Creating a Disaster Kit for Work
Disaster kits provide a measure of safety and reassurance when the worst happens. Whether there's a natural disaster, like a tornado or earthquake, or a city-wide blackout that leaves you stranded at the office, having a disaster kit available can give you the supplies you need to make it through short and long term emergency situations. Many people design kits for use at home, but it's also a good idea to have food, medical and other supplies handy at work.
Choose a Sturdy Bag
Even though the supplies are the items of real importance, you need a good bag to hold them all. Select a durable, water-resistant backpack with several compartments. If you can find one with a waist strap, that's even better. This will help distribute the weight of the pack more evenly, which will save your back if you have to carry it for a long distance. Attach a luggage tag with your name, phone number and address on it in case the disaster kit is ever misplaced.
Gather Your Supplies

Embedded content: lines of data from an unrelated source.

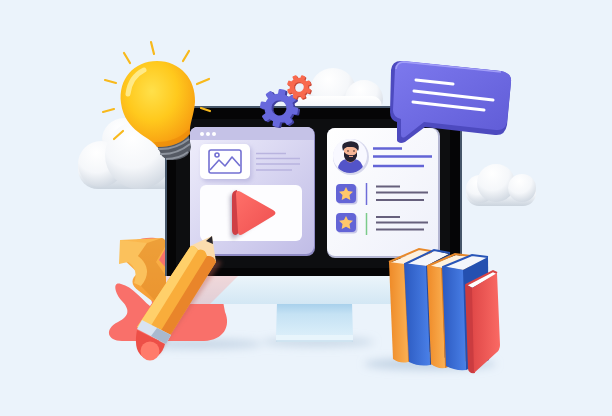
<!DOCTYPE html>
<html lang="en">
<head>
<meta charset="utf-8">
<title>Online learning illustration</title>
<style>
:root{--sky:#ebf3fb;--violet:#6364d6;--violet-dark:#4a48bd;--red:#f9605c;--orange:#f9a03c;--blue:#3c6fd8;--ink:#050506;--grey:#66607c}
html,body{margin:0;height:100%;overflow:hidden;background:var(--sky)}
.illustration{display:block;width:612px;height:416px}
.violet{fill:var(--violet)}
.rays{stroke:#f8b91c;stroke-width:2.2;stroke-linecap:round}
.text-violet{stroke:var(--violet);stroke-width:2.4}
.text-grey{stroke:var(--grey);stroke-width:1.8}
.text-pale{stroke:#b9b4df;stroke-width:1.6}
.text-white{stroke:#fff;stroke-width:3;stroke-linecap:round}
</style>
</head>
<body>
<svg class="illustration" viewBox="0 0 612 416" role="img" aria-label="Computer with learning pages, light bulb, pencil, books and speech bubble">
<defs>
<radialGradient id="cloud-fill" cx=".4" cy=".25" r=".8"><stop offset="0" stop-color="#fff"/><stop offset=".55" stop-color="#f5f7fa"/><stop offset="1" stop-color="#cdd5df"/></radialGradient>
<linearGradient id="cloud-base" x2="0" y2="1"><stop offset="0" stop-color="#fff"/><stop offset=".6" stop-color="#f1f4f8"/><stop offset="1" stop-color="#cbd4de"/></linearGradient>
<radialGradient id="bulb-fill" cx=".42" cy=".35" r=".68"><stop offset="0" stop-color="#ffe04a"/><stop offset=".5" stop-color="#ffc91d"/><stop offset="1" stop-color="#f79a10"/></radialGradient>
<linearGradient id="page-fill" x2="1" y2="1"><stop offset="0" stop-color="#f0effc"/><stop offset="1" stop-color="#c0bce6"/></linearGradient>
<linearGradient id="profile-fill" x2="1" y2="1"><stop offset="0" stop-color="#fff"/><stop offset="1" stop-color="#eef0fa"/></linearGradient>
<linearGradient id="chin-fill" x2="0" y2="1"><stop offset="0" stop-color="#edf6fb"/><stop offset="1" stop-color="#d3e7f4"/></linearGradient>
<linearGradient id="stand-fill" x2="0" y2="1"><stop offset="0" stop-color="#a3cdea"/><stop offset=".35" stop-color="#c5e2f4"/><stop offset="1" stop-color="#dceffa"/></linearGradient>
<linearGradient id="bubble-fill" x2="1" y2="1"><stop offset="0" stop-color="#7d79ee"/><stop offset="1" stop-color="#5f5bd6"/></linearGradient>
<linearGradient id="play-fill" x2="1" y2="1"><stop offset="0" stop-color="#ff7069"/><stop offset="1" stop-color="#ee4f50"/></linearGradient>
<linearGradient id="arrow-fill" x2="0" y2="1"><stop offset="0" stop-color="#fbb84e"/><stop offset="1" stop-color="#f69c35"/></linearGradient>
<linearGradient id="orange-cover" x2="1" y2="0"><stop offset="0" stop-color="#ee8a28"/><stop offset="1" stop-color="#fbb052"/></linearGradient>
<linearGradient id="blue-cover" x2="1" y2="0"><stop offset="0" stop-color="#2b59bf"/><stop offset="1" stop-color="#4a80e8"/></linearGradient>
<linearGradient id="red-cover" x2="1" y2="0"><stop offset="0" stop-color="#e04848"/><stop offset="1" stop-color="#fa6a64"/></linearGradient>
<filter id="soft" x="-30%" y="-60%" width="160%" height="220%"><feGaussianBlur stdDeviation="4"/></filter>
<filter id="softer" x="-30%" y="-30%" width="160%" height="160%"><feGaussianBlur stdDeviation="2"/></filter>
<clipPath id="avatar-clip"><circle cx="350" cy="156" r="17"/></clipPath>
<g id="gear-teeth"><rect id="tooth" x="-3.5" y="-19" width="7" height="38" rx="1.5"/><use href="#tooth" transform="rotate(45)"/><use href="#tooth" transform="rotate(90)"/><use href="#tooth" transform="rotate(135)"/></g>
<mask id="gear-hole"><rect x="-22" y="-22" width="44" height="44" fill="#fff"/><circle r="7.5" fill="#000"/></mask>
<g id="gear" mask="url(#gear-hole)"><use href="#gear-teeth"/><circle r="14.5"/></g>
<g id="star-badge"><rect x="1.500" y="1.500" width="20" height="19" rx="4" fill="#c7c6e8"/><rect width="20" height="19" rx="4" class="violet"/><path d="M10 3l2 4 5 .7-3.500 3.300.8 5-4.300-2.300L5.700 16l.8-5L3 7.700 8 7z" fill="#ffc76b"/></g>
</defs>

<rect width="612" height="416" fill="#ebf3fb"/>

<g id="ground-shadows" filter="url(#soft)" fill="#a9bfd6">
<ellipse cx="200" cy="344" rx="62" ry="5" opacity=".55"/>
<ellipse cx="318" cy="342" rx="56" ry="5" opacity=".5"/>
<ellipse cx="430" cy="364" rx="66" ry="6" opacity=".6"/>
</g>

<g id="clouds">
<g id="cloud-left">
<circle cx="124" cy="140" r="22" fill="url(#cloud-fill)"/>
<rect x="78" y="148" width="120" height="41" rx="20" fill="url(#cloud-base)"/>
<circle cx="101" cy="164" r="23" fill="url(#cloud-fill)"/>
<circle cx="139" cy="155" r="34" fill="url(#cloud-fill)"/>
</g>
<g id="cloud-top">
<circle cx="333" cy="91" r="23" fill="url(#cloud-fill)"/>
<circle cx="364" cy="99" r="19" fill="url(#cloud-fill)"/>
<rect x="290" y="96" width="92" height="22" rx="10" fill="url(#cloud-base)"/>
</g>
<g id="cloud-right">
<rect x="466" y="179" width="70" height="27" rx="13" fill="url(#cloud-base)"/>
<circle cx="480" cy="189" r="14" fill="url(#cloud-fill)"/>
<circle cx="496" cy="183" r="19" fill="url(#cloud-fill)"/>
<circle cx="522" cy="188" r="14" fill="url(#cloud-fill)"/>
</g>
</g>

<g id="plant-and-arrow">
<path d="M121 284C112 281 115 293 121 300C130 309 130 316 118 322C104 329 107 341 122 341H204C224 340 231 326 225 312L222 296L168 280L150 306C140 298 133 287 121 284Z" fill="#f9706a"/>
<path d="M134 241C146 236 160 237 166 242V300L152 303C148 280 142 258 134 241Z" fill="#f7726b"/>
<path d="M120 240L162 238C167 240 167 246 164 251L159 260L166 268V292L156 304L139 291C131 286 130 279 138 273L122 258Z" fill="url(#arrow-fill)"/>
<path d="M120 240L147 243L138 256C149 264 150 276 141 286L134 283C137 275 136 267 128 262L119 264Z" fill="#fbc15c"/>
<path d="M147 243L162 238C168 240 166 247 162 252L156 262L166 276V292L158 304L141 286C150 276 149 264 138 256Z" fill="#e58f2c" opacity=".6"/>
</g>

<g id="monitor">
<path d="M277 302H352L353 337H276Z" fill="url(#stand-fill)"/>
<path d="M276 335H353V340Q353 342 350 342H279Q276 342 276 340Z" fill="#e8f5fc"/>
<path d="M276 341H353" stroke="#b7d3e6"/>
<path d="M166 274H461V294Q461 304 451 304H176Q166 304 166 294Z" fill="url(#chin-fill)"/>
<path d="M166 274H240L210 304H176Q166 304 166 294Z" fill="#f8a29f" opacity=".35"/>
<path d="M165 276V117Q165 106 176 106H452Q462 106 462 117V276Z" fill="#46566a"/>
<path d="M167 276V117Q167 108 176 108H451Q460 108 460 117V276Z" fill="#050506"/>
<path d="M176 268V119H450V268Z" fill="#0d0e10"/>
</g>

<g id="lesson-page">
<rect x="190" y="127" width="125" height="129" rx="8" fill="#8f8bc4"/>
<rect x="190" y="127" width="124" height="127" rx="8" fill="url(#page-fill)"/>
<path d="M190 140V135Q190 127 198 127H306Q314 127 314 135V140Z" fill="#c5c2e7"/>
<g fill="#fff"><circle cx="202" cy="134" r="2"/><circle cx="208" cy="134" r="2"/><circle cx="214" cy="134" r="2"/></g>
<rect x="202" y="146" width="50" height="36" rx="5" fill="#a9a5d5" opacity=".55" filter="url(#softer)"/>
<rect x="200" y="144" width="50" height="35" rx="5" fill="#fff"/>
<g id="image-icon" fill="none" stroke="#7370d2" stroke-width="1.600" stroke-linejoin="round">
<rect x="209" y="150" width="32" height="23" rx="2"/>
<path d="M210 170L219 160L225 166L232 157L240 166"/>
<circle cx="217" cy="155" r="2"/>
</g>
<path class="text-pale" d="M256 153.500H286M256 158.500H300M256 164H300M256 170H292"/>
<rect x="200" y="185" width="102" height="56" rx="6" fill="#fdfdff"/>
<path d="M230 196L236 192L268 215L235 238Q231 240 231 235Z" fill="#77708f" opacity=".55" filter="url(#softer)"/>
<path d="M232 196Q232 191 237 190L241 231L236 235Q232 235 232 230Z" fill="#cf3f45"/>
<path d="M236 194Q236 189 241 192L273 210Q278 213 273 216L243 234Q238 237 238 231Z" fill="url(#play-fill)"/>
</g>

<g id="profile-page">
<rect x="327" y="128" width="113" height="130" rx="8" fill="#b4b6d2"/>
<rect x="327" y="128" width="111" height="128" rx="8" fill="url(#profile-fill)"/>
<circle cx="351" cy="157" r="18" fill="#d6d7ec"/>
<circle cx="350" cy="156" r="17" fill="#f8f8ff"/>
<g id="student" clip-path="url(#avatar-clip)">
<path d="M338 170Q338 160 347 159H354Q363 160 363 170Q351 177 338 170Z" fill="#5354c8"/>
<path d="M346 156H355V160Q350 165 346 160Z" fill="#eba283"/>
<path d="M344 147H357V154Q356 161 351 161Q345 161 344 154Z" fill="#f7b596"/>
<path d="M344 152Q347 156 351 155Q355 156 357 152V156Q355 162 350 162Q345 161 344 156Z" fill="#252232"/>
<path d="M343 151Q340 143 347 142Q352 140 357 143Q360 146 358 151Q356 147 352 147H347Q344 148 343 151Z" fill="#252232"/>
<path d="M349 156.500H353" stroke="#f2a38a"/>
<circle cx="348" cy="151" r=".7"/><circle cx="354" cy="151" r=".7"/>
</g>
<path class="text-violet" d="M373 148.500H402M373 156.500H432M373 166H424"/>
<path class="text-grey" d="M376 186.500H400M376 192.500H428M376 200H424M376 217H400M376 222.500H428M376 229.500H424"/>
<path d="M366.500 183V205" stroke="#6e6cd8" stroke-width="1.500"/>
<path d="M366.500 213V235" stroke="#7bcb8a" stroke-width="1.500"/>
<use href="#star-badge" x="336" y="184"/>
<use href="#star-badge" x="336" y="213"/>
</g>

<g id="gears">
<use href="#gear" transform="translate(281 109) rotate(10)" fill="#4140a0"/>
<use href="#gear" transform="translate(279 108) rotate(10)" fill="#6768dc"/>
<use href="#gear" transform="translate(300 88) rotate(22) scale(.64)" fill="#c74736"/>
<use href="#gear" transform="translate(299 87) rotate(22) scale(.64)" fill="#f8694e"/>
</g>

<g id="light-bulb">
<path class="rays" d="M151 42L154 54M124 53L130 63M189 51L183 61M105 80L116 83M209 79L197 84M103 112L114 109M201 108L210 111M114 139L123 131"/>
<path d="M157 146L189 136L191 147Q190 156 180 159Q168 162 162 156Z" fill="#555a64"/>
<path d="M158 149Q175 150 189 139M160 154Q176 155 190 144M166 159Q179 159 188 152" fill="none" stroke="#8c929c" stroke-width="2"/>
<path d="M121 103C118 79 134 61 157 61C180 61 196 79 195 102C194 116 189 124 190 134Q179 147 157 147C150 136 125 132 121 103Z" fill="url(#bulb-fill)"/>
<path d="M128 94Q130 77 144 70" fill="none" stroke="#fff3a8" stroke-width="5" stroke-linecap="round" opacity=".75"/>
<path d="M190 134Q179 147 157 147L154 142Q176 143 190 128Z" fill="#e88409" opacity=".5"/>
</g>

<g id="speech-bubble">
<path d="M397 120L397 140Q398 144 402 141L424 124Z" fill="#4a48bd"/>
<path d="M401 61L500 71Q512 73 511 82L507 125Q505 136 495 135L425 127L405 142Q397 145 397 138V122Q390 120 390 112L391 70Q392 61 401 61Z" fill="#4d4abf"/>
<path d="M404 61L501 71Q512 73 511 82L507 122Q505 131 496 130L424 122L405 137Q401 139 401 134V119Q393 117 393 110L395 69Q396 61 404 61Z" fill="url(#bubble-fill)"/>
<path d="M396 69Q397 62 404 62L501 72" fill="none" stroke="#a19df8" stroke-width="1.500"/>
<path class="text-white" d="M416 80L453 84M414 91L493 100M413 102L484 110"/>
</g>

<g id="pencil">
<path d="M222 262L158 354L146 356L210 258Z" fill="#b95f55" opacity=".4" filter="url(#softer)"/>
<path d="M212 236L216 262L190 246Z" fill="#fbdcae"/>
<path d="M212 236L213 244L206 241Z" fill="#29262d"/>
<path d="M190 247Q193 244 198 250Q205 248 207 256Q213 255 216 262L166 342L137 327Z" fill="#f9ad3b"/>
<path d="M190 247Q194 244 198 250L147 332L137 327Z" fill="#ffd06a"/>
<path d="M207 256Q214 255 216 262L166 342L157 337Z" fill="#e9852a"/>
<path d="M142 320L171 335L166 344L137 329Z" fill="#d9e3f0"/>
<path d="M157 328L171 335L166 344L151 336Z" fill="#a9b9cf"/>
<path d="M137 330L165 344C162 356 152 362 143 357C135 352 135 340 137 330Z" fill="#ed4f47"/>
<circle cx="150" cy="351" r="9.500" fill="#ff7b6b"/>
</g>

<g id="books">
<g id="book-orange-back">
<path d="M389 263L421 250L433 253L405 265Z" fill="#fff1dc"/>
<path d="M389 262L419 249L431 251" fill="none" stroke="#e8892a" stroke-width="2"/>
<path d="M389 262L405 264L408 362Q400 364 393 359Z" fill="url(#orange-cover)"/>
<path d="M404 264L432 252L434 350L408 362Z" fill="#e08122"/>
</g>
<g id="book-blue-back">
<path d="M405 264L436 251L449 254L426 266Z" fill="#f4f6fb"/>
<path d="M405 264L434 250L450 253" fill="none" stroke="#2855b8" stroke-width="2"/>
<path d="M404 263L427 266L430 365Q419 367 409 362Z" fill="url(#blue-cover)"/>
<path d="M426 266L450 254L452 354L430 365Z" fill="#2248a0"/>
</g>
<g id="book-orange-front">
<path d="M428 266L456 255L470 257L442 268Z" fill="#fff1dc"/>
<path d="M428 266L455 254L471 256" fill="none" stroke="#e8892a" stroke-width="2"/>
<path d="M427 265L442 268L445 368Q437 369 431 364Z" fill="url(#orange-cover)"/>
<path d="M441 268L470 257L470 360L445 368Z" fill="#dc7c20"/>
</g>
<g id="book-blue-front">
<path d="M443 267L473 255L487 258L463 270Z" fill="#f4f6fb"/>
<path d="M443 267L472 255L488 257" fill="none" stroke="#2855b8" stroke-width="2"/>
<path d="M442 266L464 270L466 370Q455 371 446 366Z" fill="url(#blue-cover)"/>
<path d="M463 270L488 257L489 360L466 370Z" fill="#2450b0"/>
</g>
<g id="book-red">
<path d="M467 285L492 272L497 274L472 288Z" fill="#fff"/>
<path d="M466 285L493 271L497 273" fill="none" stroke="#d94444" stroke-width="2"/>
<path d="M465 284L473 288L475 373Q469 374 468 369Z" fill="#cb3c40"/>
<path d="M472 288L497 273L500 345Q500 350 496 353L474 373Z" fill="url(#red-cover)"/>
</g>
</g>
</svg>
</body>
</html>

Most of the items in your disaster kit can be found at grocery and drug stores. Even though it’s heavy, pack enough water to supply yourself for a couple of days – about one gallon per day. Choose portable, high-calorie food items with carbohydrates and protein like granola bars, peanut butter, dried fruit and jerky. Store the medical supplies together in another container or plastic bag, and make sure to periodically change out prescription drugs as they expire. Pack a poncho in case you encounter bad weather and an extra pair of socks and comfortable tennis shoes for walking. Having a local paper map might come in handy if roads are closed and you’re forced to take unfamiliar routes. Stash a little extra cash in the bag to make phone calls and purchase any necessary supplies, and toss in a spare house key and a multipurpose pocket tool -- you never know when you’ll need a pair of pliers.
Pack and Maintain Your Kit
Pack your bag carefully, compartmentalizing your items and putting the heavier items on bottom. Once the disaster kit it packed, store it in a desk drawer, locker or somewhere else that it not likely to be tampered with, but is easy to grab in a hurry. Chances are, you won’t have any need to get into your kit, so fight the urge to open it up and take things out (with the exception of swapping out expired medications).
Develop a Plan
Another part of disaster kit planning is determining a course of action if the worst does happen. Having a plan in advance will help you stay calm in an emergency situation, giving you more time to get your kit and take the proper steps toward safety. Consider the location of your job in relation to your home or other important places, like the closest hospital or your child’s school. Plan how you would reach these places using both traditional routes and nontraditional routes. For instance, if you rely on a car or public transportation, what will you do if roads are blocked or mass transit is shut down? Your plan should be comprehensive and flexible so you can respond best to whatever situation is happening.